Purpose The aim of this study was to investigate the effects of fluid replacement by water or sports drinks on serum heat shock protein 70 (HSP70) levels and DNA damage during exercise at a high ambient temperature. Methods Ten male college athletes with an athletic career ranging from 6 to 11 years were recruited from Yonsei University. The subjects ran on a treadmill at 75% of heart rate reserve during 4 different trials: thermoneutral temperature at 18°C (T), high ambient temperature at 32°C without fluid replacement (H), high ambient temperature at 32°C with water replacement (HW), and high ambient temperature at 32°C with sports drink replacement (HS). During each condition, blood samples were collected at the pre-exercise baseline (PEB), immediately after exercise (IAE), and 60 min post-exercise. Results Skin temperature significantly increased during exercise and was significantly higher in H compared to T and HS at IAE. Meanwhile, serum HSP70 was significantly increased in all conditions at IAE compared to PEB and was higher in H compared to T at the former time point. Significantly increased lymphocyte DNA damage (DNA in the tail, tail length, tail moment) was observed in all trials at IAE compared to PEB, and attenuated DNA damage (tail moment) was observed in HS compared to H at IAE. Conclusion Acute exercise elevates serum HSP70 and induces lymphocyte DNA damage. Fluid replacement by sports drink during exercise at high ambient temperature can attenuate HSP response and DNA damage by preventing dehydration and reducing thermal stress.
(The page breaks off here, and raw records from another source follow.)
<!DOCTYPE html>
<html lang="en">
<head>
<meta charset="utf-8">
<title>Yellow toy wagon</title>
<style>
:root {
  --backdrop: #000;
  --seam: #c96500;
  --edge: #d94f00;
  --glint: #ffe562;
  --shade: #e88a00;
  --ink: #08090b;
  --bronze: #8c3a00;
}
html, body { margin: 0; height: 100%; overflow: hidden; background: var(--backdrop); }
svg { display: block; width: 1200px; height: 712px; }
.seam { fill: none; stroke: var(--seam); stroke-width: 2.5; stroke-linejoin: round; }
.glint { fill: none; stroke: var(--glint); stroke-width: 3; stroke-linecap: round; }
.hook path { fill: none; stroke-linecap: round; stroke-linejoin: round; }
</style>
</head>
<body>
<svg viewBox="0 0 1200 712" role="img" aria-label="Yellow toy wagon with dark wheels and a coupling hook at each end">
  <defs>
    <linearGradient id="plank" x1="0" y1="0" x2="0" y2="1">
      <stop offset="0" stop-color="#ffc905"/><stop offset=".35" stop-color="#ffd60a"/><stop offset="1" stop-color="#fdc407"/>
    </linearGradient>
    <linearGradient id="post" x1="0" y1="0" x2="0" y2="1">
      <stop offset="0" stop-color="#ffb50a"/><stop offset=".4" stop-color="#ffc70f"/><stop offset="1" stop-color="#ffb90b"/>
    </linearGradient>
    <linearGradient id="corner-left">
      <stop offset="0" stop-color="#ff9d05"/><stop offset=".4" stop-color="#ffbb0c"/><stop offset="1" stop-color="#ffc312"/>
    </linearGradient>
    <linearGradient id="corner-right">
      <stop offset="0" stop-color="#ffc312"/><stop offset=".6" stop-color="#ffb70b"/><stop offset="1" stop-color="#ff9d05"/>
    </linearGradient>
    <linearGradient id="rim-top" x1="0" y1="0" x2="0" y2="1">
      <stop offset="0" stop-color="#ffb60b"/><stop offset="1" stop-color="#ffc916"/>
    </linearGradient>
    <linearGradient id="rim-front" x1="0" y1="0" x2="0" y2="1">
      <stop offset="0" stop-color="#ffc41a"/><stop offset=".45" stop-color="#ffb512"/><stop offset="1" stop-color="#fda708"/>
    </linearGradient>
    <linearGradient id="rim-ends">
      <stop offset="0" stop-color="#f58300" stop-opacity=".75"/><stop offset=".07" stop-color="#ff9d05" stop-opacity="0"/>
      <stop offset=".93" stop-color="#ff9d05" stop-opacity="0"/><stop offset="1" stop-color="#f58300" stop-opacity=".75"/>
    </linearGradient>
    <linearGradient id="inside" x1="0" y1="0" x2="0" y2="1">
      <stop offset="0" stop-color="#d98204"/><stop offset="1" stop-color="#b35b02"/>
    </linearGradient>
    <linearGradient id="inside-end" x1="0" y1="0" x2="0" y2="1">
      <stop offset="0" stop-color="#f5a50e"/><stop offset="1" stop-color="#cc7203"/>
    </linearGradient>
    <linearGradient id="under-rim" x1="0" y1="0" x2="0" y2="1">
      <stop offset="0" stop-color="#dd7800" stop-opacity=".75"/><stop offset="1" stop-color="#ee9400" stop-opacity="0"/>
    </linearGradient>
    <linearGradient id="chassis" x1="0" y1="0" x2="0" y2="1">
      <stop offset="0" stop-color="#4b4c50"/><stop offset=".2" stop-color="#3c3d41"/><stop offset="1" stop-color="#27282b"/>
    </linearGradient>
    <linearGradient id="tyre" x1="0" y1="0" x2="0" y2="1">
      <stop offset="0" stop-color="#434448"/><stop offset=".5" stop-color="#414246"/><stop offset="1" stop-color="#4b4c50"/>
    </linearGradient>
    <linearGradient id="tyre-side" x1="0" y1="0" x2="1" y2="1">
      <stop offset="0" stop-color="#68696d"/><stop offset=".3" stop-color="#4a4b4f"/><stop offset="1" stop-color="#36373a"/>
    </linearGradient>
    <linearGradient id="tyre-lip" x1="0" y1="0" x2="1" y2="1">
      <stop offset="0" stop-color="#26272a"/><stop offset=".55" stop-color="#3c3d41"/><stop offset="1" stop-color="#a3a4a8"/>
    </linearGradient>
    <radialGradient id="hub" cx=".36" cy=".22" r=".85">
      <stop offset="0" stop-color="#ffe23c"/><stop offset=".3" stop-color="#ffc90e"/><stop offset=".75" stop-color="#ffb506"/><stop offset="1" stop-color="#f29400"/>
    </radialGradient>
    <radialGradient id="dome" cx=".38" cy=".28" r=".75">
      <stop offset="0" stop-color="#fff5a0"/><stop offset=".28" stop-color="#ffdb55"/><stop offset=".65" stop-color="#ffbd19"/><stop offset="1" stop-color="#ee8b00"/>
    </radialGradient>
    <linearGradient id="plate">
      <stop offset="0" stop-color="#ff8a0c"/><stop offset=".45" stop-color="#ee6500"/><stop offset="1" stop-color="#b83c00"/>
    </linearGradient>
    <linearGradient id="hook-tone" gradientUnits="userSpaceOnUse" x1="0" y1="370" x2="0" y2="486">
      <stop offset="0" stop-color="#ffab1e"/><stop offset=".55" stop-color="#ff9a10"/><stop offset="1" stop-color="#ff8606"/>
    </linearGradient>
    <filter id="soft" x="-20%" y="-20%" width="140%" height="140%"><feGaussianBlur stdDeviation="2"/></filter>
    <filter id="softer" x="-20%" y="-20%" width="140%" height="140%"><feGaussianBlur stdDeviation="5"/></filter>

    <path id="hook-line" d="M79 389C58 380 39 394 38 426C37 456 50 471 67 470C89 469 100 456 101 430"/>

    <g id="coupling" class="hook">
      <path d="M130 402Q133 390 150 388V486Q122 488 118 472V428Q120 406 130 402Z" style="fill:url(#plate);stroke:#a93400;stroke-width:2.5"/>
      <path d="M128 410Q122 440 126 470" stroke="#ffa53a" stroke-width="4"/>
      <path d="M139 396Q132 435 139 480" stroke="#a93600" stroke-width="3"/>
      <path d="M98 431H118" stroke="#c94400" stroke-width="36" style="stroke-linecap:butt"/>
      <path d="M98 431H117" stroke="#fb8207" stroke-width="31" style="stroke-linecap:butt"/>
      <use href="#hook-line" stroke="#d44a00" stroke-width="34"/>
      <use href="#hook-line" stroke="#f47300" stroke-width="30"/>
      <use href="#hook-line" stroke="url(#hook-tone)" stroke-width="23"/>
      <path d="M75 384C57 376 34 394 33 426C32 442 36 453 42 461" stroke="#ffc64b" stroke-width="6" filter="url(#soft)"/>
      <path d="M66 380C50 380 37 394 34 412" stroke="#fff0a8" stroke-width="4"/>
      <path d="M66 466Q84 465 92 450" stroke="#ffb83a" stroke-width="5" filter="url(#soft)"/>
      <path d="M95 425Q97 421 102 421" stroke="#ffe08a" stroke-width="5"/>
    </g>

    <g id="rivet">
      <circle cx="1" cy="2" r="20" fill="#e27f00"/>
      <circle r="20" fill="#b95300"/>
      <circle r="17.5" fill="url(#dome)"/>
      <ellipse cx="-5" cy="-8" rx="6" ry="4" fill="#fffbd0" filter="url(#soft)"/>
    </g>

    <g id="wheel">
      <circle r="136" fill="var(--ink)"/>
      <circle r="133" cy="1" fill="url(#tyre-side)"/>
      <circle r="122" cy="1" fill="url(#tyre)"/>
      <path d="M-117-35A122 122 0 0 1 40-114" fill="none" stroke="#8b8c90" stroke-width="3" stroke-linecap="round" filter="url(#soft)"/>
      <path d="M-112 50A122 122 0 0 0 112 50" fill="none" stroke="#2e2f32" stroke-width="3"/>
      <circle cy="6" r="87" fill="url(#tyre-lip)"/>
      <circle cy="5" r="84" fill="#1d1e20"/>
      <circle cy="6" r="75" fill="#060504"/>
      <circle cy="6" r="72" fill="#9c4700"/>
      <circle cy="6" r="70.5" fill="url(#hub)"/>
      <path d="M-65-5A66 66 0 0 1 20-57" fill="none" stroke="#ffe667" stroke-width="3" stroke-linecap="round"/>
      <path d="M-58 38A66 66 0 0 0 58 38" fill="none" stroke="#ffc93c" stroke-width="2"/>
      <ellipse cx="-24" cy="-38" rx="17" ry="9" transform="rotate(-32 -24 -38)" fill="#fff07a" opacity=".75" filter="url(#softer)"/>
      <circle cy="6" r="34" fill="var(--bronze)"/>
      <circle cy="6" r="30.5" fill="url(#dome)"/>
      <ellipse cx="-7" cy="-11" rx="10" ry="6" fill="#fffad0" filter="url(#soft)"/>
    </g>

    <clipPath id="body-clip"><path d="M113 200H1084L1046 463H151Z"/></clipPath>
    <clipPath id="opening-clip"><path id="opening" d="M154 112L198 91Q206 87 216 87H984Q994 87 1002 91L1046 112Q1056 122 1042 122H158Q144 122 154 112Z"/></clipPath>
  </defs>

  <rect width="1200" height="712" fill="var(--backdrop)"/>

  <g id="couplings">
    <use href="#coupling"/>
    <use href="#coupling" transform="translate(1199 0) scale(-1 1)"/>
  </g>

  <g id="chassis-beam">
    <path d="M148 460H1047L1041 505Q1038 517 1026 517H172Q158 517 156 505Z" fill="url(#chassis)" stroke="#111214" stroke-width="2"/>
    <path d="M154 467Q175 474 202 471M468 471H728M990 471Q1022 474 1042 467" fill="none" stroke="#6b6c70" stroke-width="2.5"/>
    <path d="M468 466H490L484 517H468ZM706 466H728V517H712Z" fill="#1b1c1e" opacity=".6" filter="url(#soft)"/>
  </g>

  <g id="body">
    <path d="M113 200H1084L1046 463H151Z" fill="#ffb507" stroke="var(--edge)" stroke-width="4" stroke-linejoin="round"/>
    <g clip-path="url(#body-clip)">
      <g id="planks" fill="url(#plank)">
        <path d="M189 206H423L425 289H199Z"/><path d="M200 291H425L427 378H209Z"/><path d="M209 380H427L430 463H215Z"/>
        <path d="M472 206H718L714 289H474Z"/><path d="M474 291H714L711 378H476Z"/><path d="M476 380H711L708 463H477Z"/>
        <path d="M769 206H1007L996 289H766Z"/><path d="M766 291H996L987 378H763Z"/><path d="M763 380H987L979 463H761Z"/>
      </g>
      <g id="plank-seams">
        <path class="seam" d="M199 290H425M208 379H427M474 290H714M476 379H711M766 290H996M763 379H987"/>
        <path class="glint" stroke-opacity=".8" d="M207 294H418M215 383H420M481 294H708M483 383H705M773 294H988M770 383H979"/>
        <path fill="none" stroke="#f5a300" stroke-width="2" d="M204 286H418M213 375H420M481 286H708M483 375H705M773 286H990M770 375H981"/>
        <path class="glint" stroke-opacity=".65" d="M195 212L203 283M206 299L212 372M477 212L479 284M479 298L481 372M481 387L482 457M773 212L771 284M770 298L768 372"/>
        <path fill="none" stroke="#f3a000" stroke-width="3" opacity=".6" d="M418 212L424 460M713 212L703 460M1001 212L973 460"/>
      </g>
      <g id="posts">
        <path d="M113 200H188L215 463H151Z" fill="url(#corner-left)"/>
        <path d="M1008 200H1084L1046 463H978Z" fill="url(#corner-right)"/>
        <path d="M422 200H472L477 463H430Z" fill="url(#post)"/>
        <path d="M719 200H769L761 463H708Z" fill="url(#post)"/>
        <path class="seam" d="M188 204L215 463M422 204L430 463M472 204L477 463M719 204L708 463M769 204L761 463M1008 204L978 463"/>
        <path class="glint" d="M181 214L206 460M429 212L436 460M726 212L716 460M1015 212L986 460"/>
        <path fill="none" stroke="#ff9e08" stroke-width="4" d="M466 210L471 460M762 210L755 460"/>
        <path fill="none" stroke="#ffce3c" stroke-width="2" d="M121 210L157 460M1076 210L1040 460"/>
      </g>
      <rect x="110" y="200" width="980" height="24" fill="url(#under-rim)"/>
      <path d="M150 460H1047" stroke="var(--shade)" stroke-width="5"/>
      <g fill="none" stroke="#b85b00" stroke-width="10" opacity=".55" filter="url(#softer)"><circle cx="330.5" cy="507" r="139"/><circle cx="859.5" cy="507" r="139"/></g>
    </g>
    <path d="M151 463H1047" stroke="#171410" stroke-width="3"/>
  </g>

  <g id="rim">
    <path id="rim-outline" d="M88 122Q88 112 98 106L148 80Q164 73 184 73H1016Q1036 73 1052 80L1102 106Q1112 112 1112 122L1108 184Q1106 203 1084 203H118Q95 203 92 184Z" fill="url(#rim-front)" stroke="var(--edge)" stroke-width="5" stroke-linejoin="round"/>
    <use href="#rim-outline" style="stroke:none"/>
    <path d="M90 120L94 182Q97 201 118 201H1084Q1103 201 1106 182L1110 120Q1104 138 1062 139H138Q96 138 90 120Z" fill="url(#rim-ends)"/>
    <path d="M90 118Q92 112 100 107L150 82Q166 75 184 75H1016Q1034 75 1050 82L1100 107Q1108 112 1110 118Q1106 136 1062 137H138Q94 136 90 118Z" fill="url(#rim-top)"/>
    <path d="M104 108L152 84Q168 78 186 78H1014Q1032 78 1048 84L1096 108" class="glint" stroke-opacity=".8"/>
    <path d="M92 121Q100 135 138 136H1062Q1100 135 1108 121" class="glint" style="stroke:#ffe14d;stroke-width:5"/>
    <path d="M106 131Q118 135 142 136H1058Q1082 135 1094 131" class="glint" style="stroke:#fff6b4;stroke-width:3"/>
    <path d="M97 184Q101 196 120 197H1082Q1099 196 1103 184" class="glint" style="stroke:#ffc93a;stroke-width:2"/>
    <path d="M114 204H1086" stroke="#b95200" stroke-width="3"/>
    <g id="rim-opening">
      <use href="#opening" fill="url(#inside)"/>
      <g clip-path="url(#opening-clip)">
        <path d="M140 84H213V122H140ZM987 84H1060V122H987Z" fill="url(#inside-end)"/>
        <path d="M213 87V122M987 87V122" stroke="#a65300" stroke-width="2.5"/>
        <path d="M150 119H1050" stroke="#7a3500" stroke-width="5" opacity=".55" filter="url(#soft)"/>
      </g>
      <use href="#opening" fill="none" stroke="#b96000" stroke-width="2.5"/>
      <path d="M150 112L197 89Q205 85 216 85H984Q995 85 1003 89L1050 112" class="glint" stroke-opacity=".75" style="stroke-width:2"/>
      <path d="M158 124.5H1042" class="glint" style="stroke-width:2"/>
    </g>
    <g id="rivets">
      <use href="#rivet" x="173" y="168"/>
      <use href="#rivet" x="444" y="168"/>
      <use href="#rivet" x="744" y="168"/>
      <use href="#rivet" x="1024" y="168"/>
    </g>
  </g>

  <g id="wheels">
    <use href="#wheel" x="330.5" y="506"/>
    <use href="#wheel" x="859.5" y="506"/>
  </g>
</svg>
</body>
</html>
Bibliographical noteFunding Information:
This work was supported by the Dong-A University research fund. This article is a partly condensed form of the first author's doctoral thesis (Dr. Hee-Tae Roh) from Yonsei University.
All Science Journal Classification (ASJC) codes
- Orthopedics and Sports Medicine
- Physical Therapy, Sports Therapy and Rehabilitation